Viral selling is taking a break this morning as cooler heads are temporarily prevailing and equity and energy markets are managing a modest bounce after another brutal selloff on Monday.
The difference in price action today vs. the meltdown of the past few sessions doesn’t appear to be happening because anything meaningful has changed in the outbreak, but simply because people are taking a step back and paying attention to other fundamental factors besides the “what if” fears from the coronavirus.
OPEC ministers (and several banks) are suggesting that the market has overestimated the impact on oil demand from the outbreak, and noted that the cartel will be ready to act in March if needed to steady prices. Several are noting that the drop in Libyan output alone may mean that OPEC will not need to make further cuts to balance global supplies.

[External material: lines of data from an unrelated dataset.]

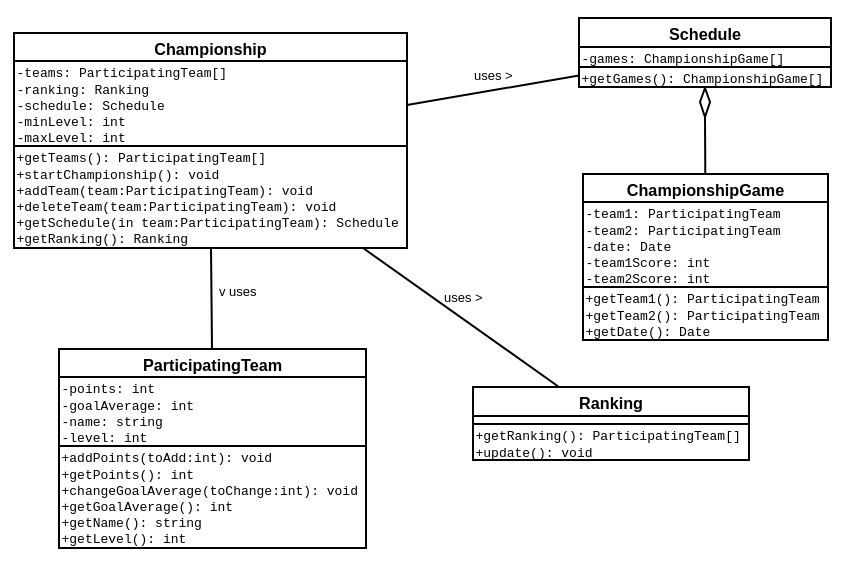
<!DOCTYPE html>
<html lang="en">
<head>
<meta charset="utf-8">
<title>Championship class diagram</title>
<style>
:root {
  --ink: #000;
  --paper: #fff;
  --stroke: 2px;
}
* { box-sizing: border-box; margin: 0; padding: 0; }
html, body { width: 844px; height: 564px; overflow: hidden; background: var(--paper); }
.diagram {
  position: relative;
  width: 844px;
  height: 564px;
  color: var(--ink);
  font-family: "Liberation Sans", Arial, sans-serif;
}
.connectors { position: absolute; inset: 0; }
.connectors line, .connectors polygon {
  stroke: var(--ink);
  stroke-width: 2;
  fill: var(--paper);
}
.class-box {
  position: absolute;
  display: grid;
  border: var(--stroke) solid var(--ink);
  background: var(--paper);
}
.class-box h2 {
  padding-top: 6px;
  font-size: 16.2px;
  line-height: 19px;
  font-weight: 700;
  text-align: center;
}
.members {
  min-height: 0;
  border-top: var(--stroke) solid var(--ink);
  padding: 4.4px 0 0 1.5px;
  list-style: none;
  font: 13px/16.2px "Liberation Mono", "Courier New", monospace;
  white-space: nowrap;
}
.members:empty { padding: 0; }
.championship { left: 13px; top: 32px; width: 395px; grid-template-rows: 26px 85px 102px; }
.schedule { left: 578px; top: 17px; width: 254px; grid-template-rows: 27px 20px 20px; }
.championship-game { left: 582px; top: 173px; width: 247px; grid-template-rows: 26px 85px 53px; }
.participating-team { left: 58px; top: 348px; width: 309px; grid-template-rows: 26px 69px 102px; }
.ranking { left: 472px; top: 386px; width: 278px; grid-template-rows: 27px 8px 36px; }
.relation {
  position: absolute;
  font-size: 13px;
  line-height: 16px;
  white-space: nowrap;
}
.to-schedule { left: 474px; top: 68px; }
.to-team { left: 219px; top: 284px; }
.to-ranking { left: 444px; top: 290px; }
</style>
</head>
<body>
<main class="diagram">
  <svg class="connectors" width="844" height="564" viewBox="0 0 844 564" aria-hidden="true">
    <line x1="407" y1="105" x2="579" y2="75.5"/>
    <line x1="211" y1="248" x2="212" y2="349"/>
    <line x1="363" y1="248" x2="559" y2="387"/>
    <line x1="705" y1="117" x2="705.3" y2="174"/>
    <polygon points="705,88 710,102 705,117 700,102"/>
  </svg>

  <article class="class-box championship">
    <h2>Championship</h2>
    <ul class="members">
      <li>-teams: ParticipatingTeam[]</li>
      <li>-ranking: Ranking</li>
      <li>-schedule: Schedule</li>
      <li>-minLevel: int</li>
      <li>-maxLevel: int</li>
    </ul>
    <ul class="members">
      <li>+getTeams(): ParticipatingTeam[]</li>
      <li>+startChampionship(): void</li>
      <li>+addTeam(team:ParticipatingTeam): void</li>
      <li>+deleteTeam(team:ParticipatingTeam): void</li>
      <li>+getSchedule(in team:ParticipatingTeam): Schedule</li>
      <li>+getRanking(): Ranking</li>
    </ul>
  </article>

  <article class="class-box schedule">
    <h2>Schedule</h2>
    <ul class="members">
      <li>-games: ChampionshipGame[]</li>
    </ul>
    <ul class="members">
      <li>+getGames(): ChampionshipGame[]</li>
    </ul>
  </article>

  <article class="class-box championship-game">
    <h2>ChampionshipGame</h2>
    <ul class="members">
      <li>-team1: ParticipatingTeam</li>
      <li>-team2: ParticipatingTeam</li>
      <li>-date: Date</li>
      <li>-team1Score: int</li>
      <li>-team2Score: int</li>
    </ul>
    <ul class="members">
      <li>+getTeam1(): ParticipatingTeam</li>
      <li>+getTeam2(): ParticipatingTeam</li>
      <li>+getDate(): Date</li>
    </ul>
  </article>

  <article class="class-box participating-team">
    <h2>ParticipatingTeam</h2>
    <ul class="members">
      <li>-points: int</li>
      <li>-goalAverage: int</li>
      <li>-name: string</li>
      <li>-level: int</li>
    </ul>
    <ul class="members">
      <li>+addPoints(toAdd:int): void</li>
      <li>+getPoints(): int</li>
      <li>+changeGoalAverage(toChange:int): void</li>
      <li>+getGoalAverage(): int</li>
      <li>+getName(): string</li>
      <li>+getLevel(): int</li>
    </ul>
  </article>

  <article class="class-box ranking">
    <h2>Ranking</h2>
    <ul class="members"></ul>
    <ul class="members">
      <li>+getRanking(): ParticipatingTeam[]</li>
      <li>+update(): void</li>
    </ul>
  </article>

  <p class="relation to-schedule">uses &gt;</p>
  <p class="relation to-team">v uses</p>
  <p class="relation to-ranking">uses &gt;</p>
</main>
</body>
</html>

The treasury yield curve is threatening inversion for the first time since October, which for many is a sign of a looming recession, and to many more is a sign that the FED may step in to soothe the fears in financial markets.
While most risk assets were selling off Monday, RIN values were rallying after a federal judge ruled the EPA had overstepped its bounds in granting three small refinery waivers. There’s a chance this ruling could lead to other waivers being vacated since the EPA was only allowed to grant extensions after 2010, not new waivers. It’s unclear which other plants could be affected, or if any of the plants will be forced to meet past RIN obligations, which would have the most impact on RIN values near term.
Fear Takes Hold Of Global Markets
Fear has taken hold of global markets with equity and energy prices selling off sharply as the coronavirus outbreak accelerated over the weekend. Concerns about the impact to the global economy are far outweighing new threats to oil supply in Libya, Kazakhstan and Iraq, with energy futures reaching multi-month lows.
If you look back to the SARS outbreak in the early 2000s, oil prices dropped by 1/3 during a similar wave of panic selling, and took a year to recover those losses. With oil prices already down around 20 percent in the past three weeks, it’s not hard to imagine that prices could end up being cut by 1/3 during this contagion sell-off. A counter argument would be that SARS effected Hong Kong a major travel hub, while this virus is coming from a relatively unknown inland city which may mean less impact on demand.
ULSD futures have been the hardest hit during the past few weeks, reaching their lowest levels in a year overnight, more than 45 cents below their high trade from January 8.
Money managers were not scared off by the first wave of selling, with large speculators adding to their net long holdings in WTI, Brent and RBOB contracts last week. The COT report data is compiled as of Tuesday, so we won’t know how they weathered the larger round of selling to end the week until this Friday’s report, although given the crescendo of selling we’ve been witnessing, it seems likely the speculative funds are racing for the exit.
Baker Hughes reported an increase of three oil rigs last week, a second consecutive weekly gain after declining for most of 2019.